European soccer expert Chris Lierly details Karim Benzema’s bold statement that his club is better off without Cristiano Ronaldo.
In an interview this week, Real Madrid striker Karim Benzema claimed that the departure of Portuguese superstar Cristiano Ronaldo for Juventus last summer will allow him to “play [his] real football.” Benzema would also say that while in the past he had been focused on helping Ronaldo score, he now considers himself “the leader of the attack”.
Benzema’s comments might sound self-aggrandizing, but what does a team that has primarily relied on one forward since 2009 do when that forward leaves? Coincidentally, Benzema also arrived to Real in 2009, so his guess is as good as anyone’s as to what Los Blancos will do in the next few years to make up for a man who scored 44 goals last season.
One option for Real Madrid is to take Benzema’s advice and make him the focal point of their attack. He spent the better part of a decade playing target-man for Ronaldo. He would get open control of a pass just to put the ball at Ronaldo’s goal-happy feet, so it is safe to assume that most of those skills would translate to being a more scoring-focused 9.
In fact, the French striker has scored eleven La Liga goals and four in Champions League play after a slow start to the season. However, there are two problems with making Benzema the focus of the Real attack.
First, he is not a consistent scorer, and even though attacking involves more than scoring, Real need to make up for a massive goal difference in a post-Ronaldo world.

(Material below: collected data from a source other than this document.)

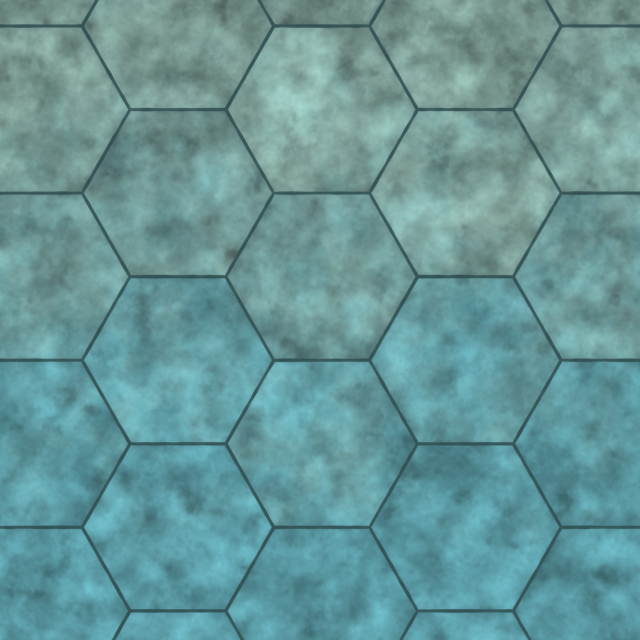
This pattern is drawn by a Shadertoy shader. Its source:

```glsl
const vec2 LATTICE = vec2(1.7320508, 1.0);
const vec2 TILE_SIZE = vec2(0.2593, 0.2611);
const vec2 TILE_ORIGIN = vec2(0.5026, 0.5677);
const float GROUT_HALF_WIDTH = 0.0095;

float hash(vec2 p) {
    vec3 q = fract(vec3(p.xyx) * 0.1031);
    q += dot(q, q.yzx + 33.33);
    return fract((q.x + q.y) * q.z);
}

float valueNoise(vec2 p) {
    vec2 i = floor(p), f = fract(p);
    f = f * f * (3.0 - 2.0 * f);
    return mix(mix(hash(i), hash(i + vec2(1.0, 0.0)), f.x),
               mix(hash(i + vec2(0.0, 1.0)), hash(i + 1.0), f.x), f.y);
}

float fbm(vec2 p, int octaves) {
    float sum = 0.0, weight = 0.5, total = 0.0;
    for (int i = 0; i < octaves; i++) {
        sum += weight * valueNoise(p);
        total += weight;
        weight *= 0.6;
        p = mat2(1.6, 1.2, -1.2, 1.6) * p + 17.3;
    }
    return sum / total;
}

// Centre of the nearest flat-topped hexagon of unit height
vec2 hexCentre(vec2 p) {
    vec2 a = floor(p / LATTICE + 0.5) * LATTICE;
    vec2 b = (floor(p / LATTICE) + 0.5) * LATTICE;
    vec2 da = p - a, db = p - b;
    return dot(da, da) < dot(db, db) ? a : b;
}

// Distance inward from the hexagon's edge
float hexEdge(vec2 p) {
    p = abs(p);
    return 0.5 - max(p.y, dot(p, vec2(0.8660254, 0.5)));
}

vec3 glaze(vec2 uv, vec2 centre, vec2 id) {
    vec2 shift = vec2(hash(id + 41.0), hash(id + 73.0)) * 60.0 + 80.0;
    vec2 q = uv + shift;
    float cloud = fbm(q * 9.0, 3) - 0.5;
    float mottle = fbm(q * 27.0, 4) - 0.5;
    float tint = fbm(q * 15.0 + 31.0, 3) - 0.5;

    // Teal at the bottom fades to grey-green, tile by tile
    float height = mix(centre.y, uv.y, 0.35);
    height += 0.16 * (hash(id + 19.0) - 0.5) + 0.4 * tint;
    vec3 colour = mix(vec3(0.352, 0.605, 0.645), vec3(0.495, 0.623, 0.592),
                      smoothstep(0.1, 0.95, height));

    // Mottling, dark flecks and the shaded top
    float light = 1.0 + 0.3 * cloud + 0.62 * mottle;
    light += 0.07 * (hash(id + 57.0) - 0.5);
    float fleck = smoothstep(0.66, 0.9, valueNoise(q * 38.0));
    light -= 0.09 * fleck * smoothstep(-0.15, 0.25, -mottle);
    light -= 0.1 * smoothstep(0.82, 1.05, uv.y);
    return colour * light;
}

void mainImage(out vec4 fragColor, in vec2 fragCoord) {
    vec2 uv = fragCoord / iResolution.y;
    vec2 p = (uv - TILE_ORIGIN) / TILE_SIZE;
    vec2 centre = hexCentre(p);
    vec2 id = floor(centre / LATTICE * 2.0 + 0.5) + 20.0;
    vec3 colour = glaze(uv, centre * TILE_SIZE + TILE_ORIGIN, id);

    // Grout with a soft, slightly uneven rim
    float edge = hexEdge(p - centre);
    float wear = valueNoise(uv * 70.0 + 9.0);
    float soft = max(0.005, 0.6 / (iResolution.y * TILE_SIZE.y));
    float width = GROUT_HALF_WIDTH + 0.003 * (wear - 0.5);
    float grout = 1.0 - smoothstep(width - soft, width + soft, edge);
    colour *= 1.0 - 0.1 * exp(-edge * 55.0);
    colour = mix(colour, vec3(0.19, 0.31, 0.32), grout * (0.8 + 0.15 * wear));

    fragColor = vec4(clamp(colour, 0.0, 1.0), 1.0);
}
```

Second, he is now 31 years old, and Real need to look at the future.
That future could rest in the hands of a youngster that Benzema mentioned in the same interview, Vinícius Juníor.
Vinícius has sometimes played in Ronaldo’s old position on the left-wing this season and though he has definitely not scored prolifically, he shows incredible potential and has become beloved by many Los Blancos faithful. He is only 18 years old and has appeared in 14 matches for one of the world’s biggest clubs.

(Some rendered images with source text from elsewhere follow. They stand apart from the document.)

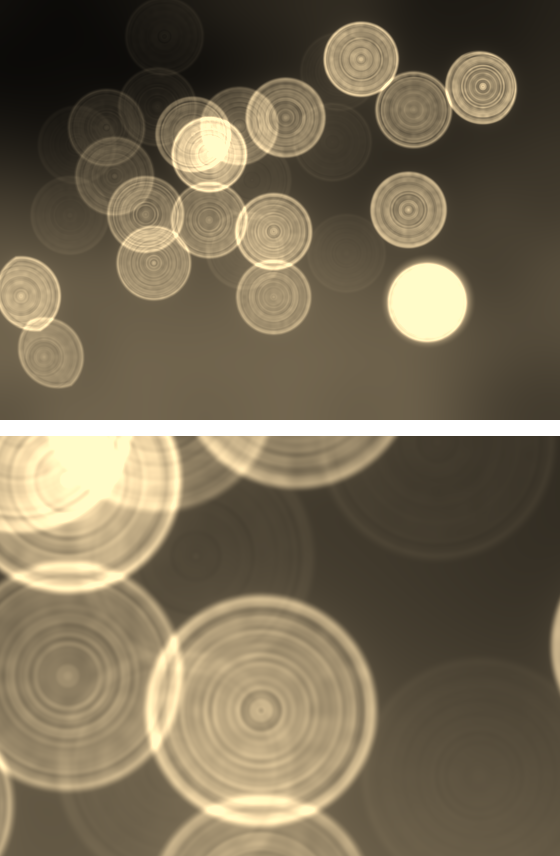
Top, the full canvas; bottom, a detail of the centre.
Reproduce this background procedurally as a WebGL 2 fragment shader.

```glsl
#version 300 es
precision highp float;
// Sepia bokeh: strings of ringed, out-of-focus light discs over a dim blurred backdrop.
uniform vec2 u_resolution;
out vec4 fragColor;

const vec3 SEPIA = vec3(1.0, 0.89, 0.69);
const vec3 CREAM = vec3(1.0, 0.99, 0.79);
const vec2 LENS_CENTRE = vec2(0.667, 0.5);

float hash(vec2 cell) {
  vec3 h = fract(vec3(cell.xyx) * 0.1031);
  h += dot(h, h.yzx + 33.33);
  return fract((h.x + h.y) * h.z);
}

float noise(vec2 p) {
  vec2 cell = floor(p), f = fract(p);
  f = f * f * (3.0 - 2.0 * f);
  float low = mix(hash(cell), hash(cell + vec2(1, 0)), f.x);
  float high = mix(hash(cell + vec2(0, 1)), hash(cell + vec2(1, 1)), f.x);
  return mix(low, high, f.y);
}

float bell(float x, float width) {
  return exp(-x * x / (width * width));
}

// One defocused light: cat-eye outline, bright rim, fine rings and mottling.
float disc(vec2 p, vec2 centre, float radius, float seed) {
  vec2 q = (p - centre) / radius;
  if (dot(q, q) > 4.0) return 0.0;
  vec2 inward = LENS_CENTRE - centre;
  float vignette = 0.45 * smoothstep(0.5, 0.7, length(inward));
  float r = length(q);
  float edge = max(r, length(q - vignette * normalize(inward)));
  float inside = 1.0 - smoothstep(0.95, 1.04, edge);
  float rings = noise(vec2(r * 25.0, seed * 7.3)) - 0.5;
  float mottle = noise(q * 9.0 + seed * 13.0) - 0.5;
  float patches = noise(q * 3.5 + seed * 5.0);
  float body = 0.92 + rings * (0.25 + 0.4 * patches) + 0.22 * mottle;
  body += 0.35 * bell(r, 0.06) - 0.2 * bell(edge - 0.87, 0.025);
  float rim = 0.42 * bell(edge - 0.965, 0.04);
  float halo = 0.09 * exp(-7.0 * max(edge - 1.0, 0.0)) * smoothstep(2.0, 1.3, r);
  return inside * body + rim + halo * (1.0 - inside);
}

// Discs spaced from a to b, stepping to alternate sides of the line.
float lightString(vec2 p, vec2 a, vec2 b, float zigzag, int count, vec2 gains, float seed) {
  vec2 along = normalize(b - a);
  vec2 across = vec2(-along.y, along.x);
  float light = 0.0;
  for (int i = 0; i < count; i++) {
    float s = float(i) / float(count - 1);
    float side = 1.0 - 2.0 * float(i % 2);
    float id = seed + float(i);
    float radius = 0.089 + 0.007 * hash(vec2(id, 4.0));
    float gain = mix(gains.x, gains.y, s) * (0.86 + 0.14 * side);
    light += gain * disc(p, mix(a, b, s) + across * side * zigzag, radius, id);
  }
  return light;
}

// Barely visible discs, mostly rims, spread by a low-discrepancy sequence.
float ghosts(vec2 p) {
  float light = 0.0;
  for (int i = 1; i <= 9; i++) {
    vec2 spread = fract(float(i) * vec2(0.7549, 0.5698));
    vec2 centre = vec2(0.15, 0.32) + spread * vec2(0.85, 0.6);
    float strength = 0.025 + 0.035 * hash(vec2(float(i), 9.0));
    light += strength * disc(p, centre, 0.094, float(i) + 60.0);
  }
  return light;
}

// Darkening factor around a soft shadow.
float shade(vec2 p, vec2 centre, float width, float depth) {
  return 1.0 - depth * bell(distance(p, centre), width);
}

float backdrop(vec2 p) {
  float tone = mix(0.41, 0.15, smoothstep(0.1, 0.95, p.y));
  tone += 0.12 * (noise(p * 2.6 + 3.0) - 0.5) + 0.05 * (noise(p * 6.0) - 0.5);
  tone *= shade(p, vec2(0.1, 1.02), 0.42, 0.7);
  tone *= shade(p, vec2(0.87, 0.56), 0.18, 0.3);
  tone *= shade(p, vec2(1.33, 0.0), 0.25, 0.4);
  return max(tone, 0.04);
}

void main() {
  vec2 p = gl_FragCoord.xy / u_resolution.y;
  float tone = backdrop(p) + ghosts(p);

  // Left cluster
  tone += lightString(p, vec2(0.46, 0.68), vec2(0.68, 0.72), 0.0, 3, vec2(0.3, 0.34), 1.0);
  tone += lightString(p, vec2(0.24, 0.69), vec2(0.38, 0.38), 0.015, 4, vec2(0.1, 0.38), 11.0);
  tone += lightString(p, vec2(0.46, 0.60), vec2(0.69, 0.325), 0.05, 4, vec2(0.42, 0.34), 21.0);
  // Right cluster and lower left corner
  tone += lightString(p, vec2(0.85, 0.815), vec2(1.14, 0.75), 0.045, 3, vec2(0.48, 0.52), 31.0);
  tone += lightString(p, vec2(0.95, 0.49), vec2(1.04, 0.29), 0.025, 2, vec2(0.42, 0.45), 41.0);
  tone += lightString(p, vec2(0.05, 0.295), vec2(0.105, 0.15), 0.0, 2, vec2(0.36, 0.3), 51.0);

  // Overexposed cores
  tone += 0.75 * (1.0 - smoothstep(0.065, 0.115, distance(p, vec2(1.02, 0.283))));
  tone += 0.28 * bell(distance(p, vec2(0.505, 0.63)), 0.05);

  fragColor = vec4(min(SEPIA * tone, CREAM), 1.0);
}
```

He was characterized by ESPN journalist Dermot Corrigan as a “second striker,” which could play to Real Madrid’s advantage were they to pair him with the aging but experienced Benzema. For all we know, Vinícius could rise to superstardom in the next few years while Real go through a few rebuild-lite seasons. However, that seems unlikely. Vinícius is somewhat of a risk because there is not really a system for him to work within right now at Real. He would have to personally prove to the board that he is worth playing rather than buying a new winger from another club.
The third option will likely be how Real solve their problem on the left-wing and relies on the immense amount the club is willing to spend on transfers. Instead of replacing Ronaldo’s scoring with aging stars like Benzema or Gareth Bale, they will likely make a blockbusting transfer from another super-club. Their options are limitless.
Neymar and Kylian Mbappe of Paris Saint-Germain are two likely candidates to become Galacticos, but other stars could end up playing in the Bernabeu as well. From the Premier League, Eden Hazard will likely flee the sinking ship that is Chelsea, and Real looks like the most likely destination.
Also a possibility Harry Kane could finally win a trophy if he ever left Tottenham Hotspur.
Despite all of these possibilities, Real could also take all three. They could keep Benzema to help work new transfers into their rotation.
They could try to convince Vinícius that it would be worth staying and playing under a star winger while he hones his craft, and they could buy any if not two of the four players mentioned.
It will not be easy for Real to make up for letting Ronaldo go, but when they have that much of the Franco family’s money at their disposal, a solution can be bought.